The big questions investors need to ask are: Where are the trends and when might companies be profitable?
The trends aren’t good for Chinese solar
Every company in China is a little bit different, but at their core, they make a very similar product and follow very similar trends. So, despite a better quarterly earnings report, Canadian Solar Inc. (NASDAQ:CSIQ) is experiencing a sequential decline in shipments just like Trina Solar Limited (ADR) (NYSE:TSL). The margin difference you see below comes from Canadian Solar Inc. (NASDAQ:CSIQ) selling 24.5% of its modules into Japan — where margins are high — while Trina Solar Limited (ADR) (NYSE:TSL) only sold 9% of modules into Japan and 19% into the low-margin German market.
|Q4 2012 Shipments||Q1 2013 Shipments||Q4 2012 Gross Margin||Q1 2013 Gross Margin|
|Canadian Solar||404 MW||340 MW||5%||9.7%|
|Trina Solar||415 MW||393 MW||1.9%||1.7%|
Source: Company earnings releases.
The largest manufacturer in China, Yingli Green Energy Hold. Co. Ltd. (ADR) (NYSE:YGE), expects similar trends in the first quarter, with shipments falling 6% to 7% and gross margin between 4% and 4.2%. So, every company follows the same general trends on both the top and bottom lines.
In the second quarter, the two companies that have reported earnings are expecting demand to pick up, with Canadian Solar Inc. (NASDAQ:CSIQ) guiding 380 MW to 420 MW of shipments and Trina Solar Limited (ADR) (NYSE:TSL) sees 500 MW to 530 MW.
So, overall the general shipment trend is down across Chinese solar in Q1, but there is an expected boom in the remainder of 2013. Any improvement is projecting, not based on an overarching trend in reported numbers.
Can they ever be profitable?

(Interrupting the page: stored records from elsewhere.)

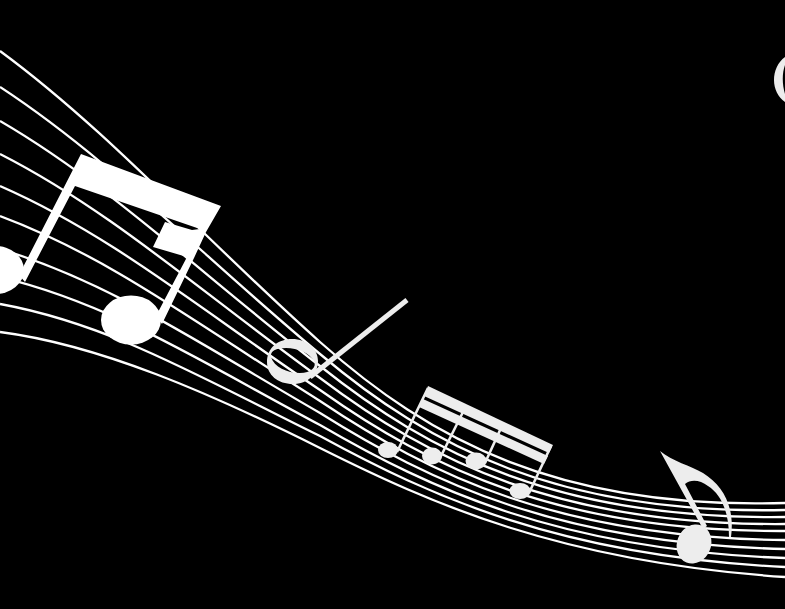
<!DOCTYPE html>
<html lang="en">
<head>
<meta charset="utf-8">
<title>Flowing music staff</title>
<style>
:root { --night: #000; --chalk: #fff; --mist: #ededed; }
html, body { margin: 0; background: var(--night); overflow: hidden; }
svg { display: block; width: 785px; height: 609px; background: var(--night); }
.staff { fill: none; stroke: var(--chalk); stroke-width: 2.3; }
.bright { fill: var(--chalk); }
.soft { fill: var(--mist); }
.stem { fill: none; stroke: var(--mist); }
</style>
</head>
<body>
<svg viewBox="0 0 785 609" role="img" aria-label="White music notes on a curving staff">
  <g class="staff">
    <path d="M0 51C110 132 200 235 320 342C430 440 560 510 785 503"/>
    <path d="M0 87C110 159 200 254 320 354C430 447 560 515 785 510"/>
    <path d="M0 121C110 185 200 273 320 366C430 454 560 520 785 517"/>
    <path d="M0 154C110 210 200 291 320 378C430 461 560 526 785 524"/>
    <path d="M0 186C110 234 200 309 320 390C430 468 560 532 785 531"/>
    <path d="M0 216C110 257 200 326 320 401C430 475 560 538 785 540"/>
    <path d="M0 249C110 282 200 344 320 413C430 482 560 544 785 549"/>
    <path d="M0 277C110 303 200 361 320 425C430 489 560 550 785 558"/>
    <path d="M0 304C110 324 200 377 320 436C430 496 560 556 785 567"/>
    <path d="M0 332C100 345 210 393 320 448C430 503 560 562 785 577"/>
  </g>

  <g class="bright" id="beamed-pair">
    <ellipse cx="-5" cy="270" rx="29" ry="24"/>
    <ellipse cx="131" cy="320" rx="30" ry="24.5"/>
    <polygon points="81,154 221,206 206,232 194,258 162,324 156,316 187,257 153,247 165,222 192,230 200,229 75,186 25,282 19,275"/>
  </g>

  <g id="half-note">
    <path class="soft" fill-rule="evenodd" d="M267 362C267 348 278 339 292 339C307 339 318 349 318 361C318 374 308 384 293 384C278 384 267 375 267 362ZM271 357C274 367 287 373 300 373C311 373 317 367 314 361C309 353 298 348 286 348C276 348 270 351 271 357Z"/>
    <path class="stem" stroke-width="5" d="M310 377L407 300"/>
  </g>

  <g id="beamed-run">
    <g class="soft">
      <ellipse cx="388" cy="450" rx="10" ry="8"/>
      <ellipse cx="432" cy="456" rx="10" ry="8.5"/>
      <ellipse cx="476" cy="461" rx="10.5" ry="8.5"/>
      <ellipse cx="520" cy="491" rx="10.5" ry="8"/>
      <polygon points="428,386 553,445 549,453 424,396"/>
      <polygon points="423,399 548,456 544,464 419,407"/>
    </g>
    <path class="stem" stroke-width="2.6" d="M428 388L397 452M463 412L440 458M501 428L485 463M551 446L529 493"/>
  </g>

  <g class="soft" id="eighth-note">
    <ellipse cx="694" cy="544" rx="17" ry="20" transform="rotate(22 694 544)"/>
    <path d="M660 451C672 461 691 466 703 473C724 486 735 508 731 537H729C729 513 722 495 708 486C700 480 691 479 685 484L707 526L703 529Z"/>
  </g>

  <path class="soft" id="edge-note" d="M785 57C778 62 774 71 774 80C774 89 778 97 785 102V94C782 84 782 73 785 65Z"/>
</svg>
</body>
</html>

If we overlay the negative trends above with expected improvement during the rest of the year, we need to ask if these companies can ever be profitable again.
Canadian Solar Inc. (NASDAQ:CSIQ) is carrying $1.7 billion of debt (including notes payable) and Trina Solar Limited (ADR) (NYSE:TSL) had $1.3 billion of debt. To pay for this debt alone, they must make about $60 million annually based on first-quarter interest payments, which are still at extremely low rates. If we annualize interest and operating expenses based on the first quarter and use each company’s shipment guidance, we can estimate the needed gross margin per watt of solar.
|Canadian Solar||Trina Solar|
|Annual Operating Expenses||$150 million||$178 million|
|Annual Interest Expense||$60 million||$60 million|
|Breakeven Gross Profit||$210 million||$238 million|
|Shipment Guidance (top end)||1.8 GW||2.1 GW|
|Gross Profit Needed per Watt||$0.117||$0.113|
Based on these numbers and an average sale price of about $0.65 per watt for the industry, these companies would need to make a gross margin of at least 17% just to break even. And this doesn’t include taxes or rising interest costs from growing debt loads.